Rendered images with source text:
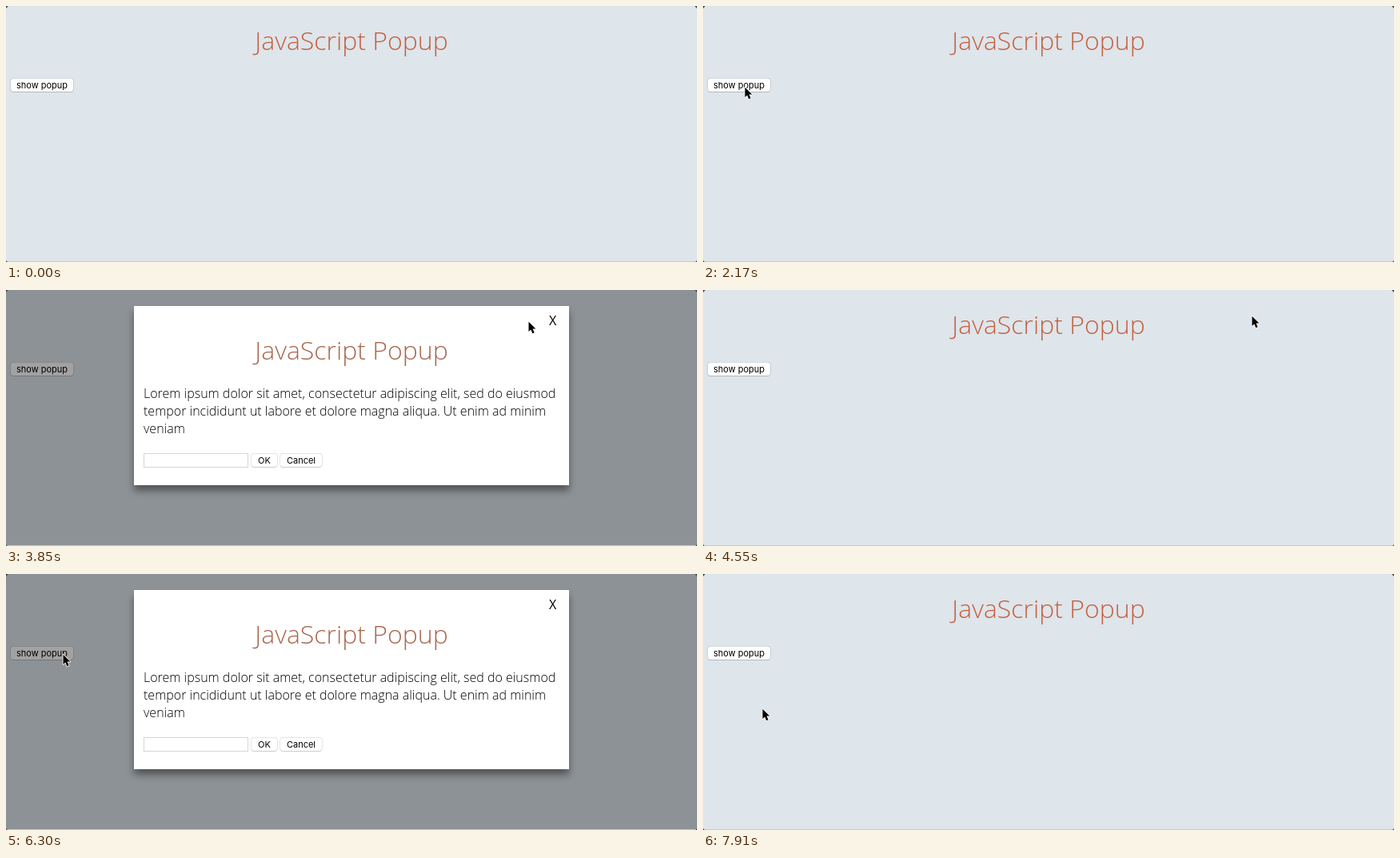
Write an HTML page that moves like this. It is 864 px wide and 320 px high and loops after 8 s.

```html
<!DOCTYPE html>
<html lang="en">
<head>
<meta charset="utf-8">
<title>JavaScript Popup</title>
<style>
  html, body { margin: 0; width: 100%; height: 100%; overflow: hidden; background: #c3c9cd; }
  svg { display: block; width: 864px; height: 320px; }

  text { font: 300 16px "Open Sans", sans-serif; }
  .title { font-size: 32px; text-anchor: middle; fill: #c4603e; }
  .popup .title { fill: #a9674f; }
  .close { font-weight: 400; text-anchor: middle; }
  .label { font: 400 11px Inter, "Liberation Sans", sans-serif; text-anchor: middle; }
  .edge { fill: #000; opacity: .2; }
  .face { fill: #fff; }

  .popup, .ring, .cursor { animation: 8s step-end infinite; }
  .popup { animation-name: popup; }
  .ring { animation-name: click; }
  .cursor { animation-name: move; }

  @keyframes popup {
    0%, 56%, 98%, 100% { visibility: hidden; }
    30.625%, 78.75% { visibility: visible; }
  }

  @keyframes click {
    0%, 12.25%, 56.875%, 98.875%, 100% { visibility: hidden; }
    11.375%, 55.125%, 97.125% { visibility: visible; }
  }

  /* each step lasts 70 ms */
  @keyframes move {
    0% { transform: translate(393px, 340px); }
    .875% { transform: translate(393px, 303px); animation-timing-function: steps(3); }
    3.5% { transform: translate(230px, 150px); animation-timing-function: steps(2); }
    5.25% { transform: translate(110px, 60px); }
    6.125% { transform: translate(75px, 46px); }
    7% { transform: translate(61px, 72px); }
    7.875% { transform: translate(58px, 98px); }
    8.75% { transform: translate(59px, 106px); }
    23.625% { transform: translate(59px, 106px); animation-timing-function: steps(4); }
    27.125% { transform: translate(52px, 101px); }
    30.625% { transform: translate(52px, 101px); animation-timing-function: steps(12); }
    41.125% { transform: translate(57px, 157px); animation-timing-function: steps(4); }
    44.625% { transform: translate(320px, 120px); animation-timing-function: steps(4); }
    48.125% { transform: translate(653px, 39px); animation-timing-function: steps(3); }
    50.75% { transform: translate(686px, 32px); }
    59.5% { transform: translate(686px, 32px); animation-timing-function: steps(6); }
    64.75% { transform: translate(270px, 70px); animation-timing-function: steps(6); }
    70% { transform: translate(72px, 102px); }
    70.875% { transform: translate(71px, 100px); }
    78.75% { transform: translate(71px, 100px); animation-timing-function: steps(11); }
    88.375% { transform: translate(531px, 78px); }
    89.25% { transform: translate(430px, 112px); }
    90.125% { transform: translate(250px, 148px); }
    91% { transform: translate(110px, 167px); }
    91.875% { transform: translate(57px, 170px); }
    92.75%, 100% { transform: translate(74px, 168px); }
  }
</style>
</head>
<body>
<svg viewBox="0 0 864 320">
  <defs>
    <filter id="shadow" x="-10%" y="-10%" width="120%" height="130%">
      <feDropShadow dx="0" dy="7" stdDeviation="5" flood-color="#000" flood-opacity=".42"/>
    </filter>
  </defs>

  <rect width="864" height="319" fill="#dee5eb"/>
  <text class="title" x="432" y="55">JavaScript Popup</text>
  <rect class="edge" x="5.5" y="90" width="79" height="18" rx="4"/>
  <rect class="face" x="6" y="90.5" width="78" height="16.5" rx="3.5"/>
  <text class="label" x="45" y="103">show popup</text>

  <g class="popup">
    <rect width="864" height="319" opacity=".365"/>
    <rect x="160" y="20" width="544" height="224" fill="#fff" filter="url(#shadow)"/>
    <text class="close" x="683.7" y="44">X</text>
    <text class="title" x="432" y="87">JavaScript Popup</text>
    <text y="135">
      <tspan x="172">Lorem ipsum dolor sit amet, consectetur adipiscing elit, sed do eiusmod</tspan>
      <tspan x="172" dy="22">tempor incididunt ut labore et dolore magna aliqua. Ut enim ad minim</tspan>
      <tspan x="172" dy="22">veniam</tspan>
    </text>
    <rect x="172.5" y="204.5" width="130" height="17" fill="#fff" stroke="#d6d6d6"/>
    <rect class="edge" x="306.5" y="204" width="33" height="18" rx="4"/>
    <rect class="face" x="307" y="204.5" width="32" height="16.5" rx="3.5"/>
    <text class="label" x="323" y="217">OK</text>
    <rect class="edge" x="342.5" y="204" width="53" height="18" rx="4"/>
    <rect class="face" x="343" y="204.5" width="52" height="16.5" rx="3.5"/>
    <text class="label" x="369" y="217">Cancel</text>
  </g>

  <path d="M0 0h3L0 3zM864 0h-3l3 3z" fill="#4a4e50"/>
  <path d="M0 320h2l-2-2zM864 320h-2l2-2z" fill="#4a4e50"/>

  <g class="cursor">
    <circle class="ring" r="22.5" fill="none" stroke="#222" stroke-width="1.5"/>
    <path d="M.5 .8V13L3.3 10.4 5.3 15.2 7.6 14.2 5.6 9.6H9.4Z" stroke="#fff" stroke-width="1.6" stroke-linejoin="round" paint-order="stroke"/>
  </g>
</svg>
</body>
</html>
```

# AIM OF THE EXERCISE
If a line of the entries contains the string "face", it counts; report how many such lines there are, as a bare number.

# RESULT
4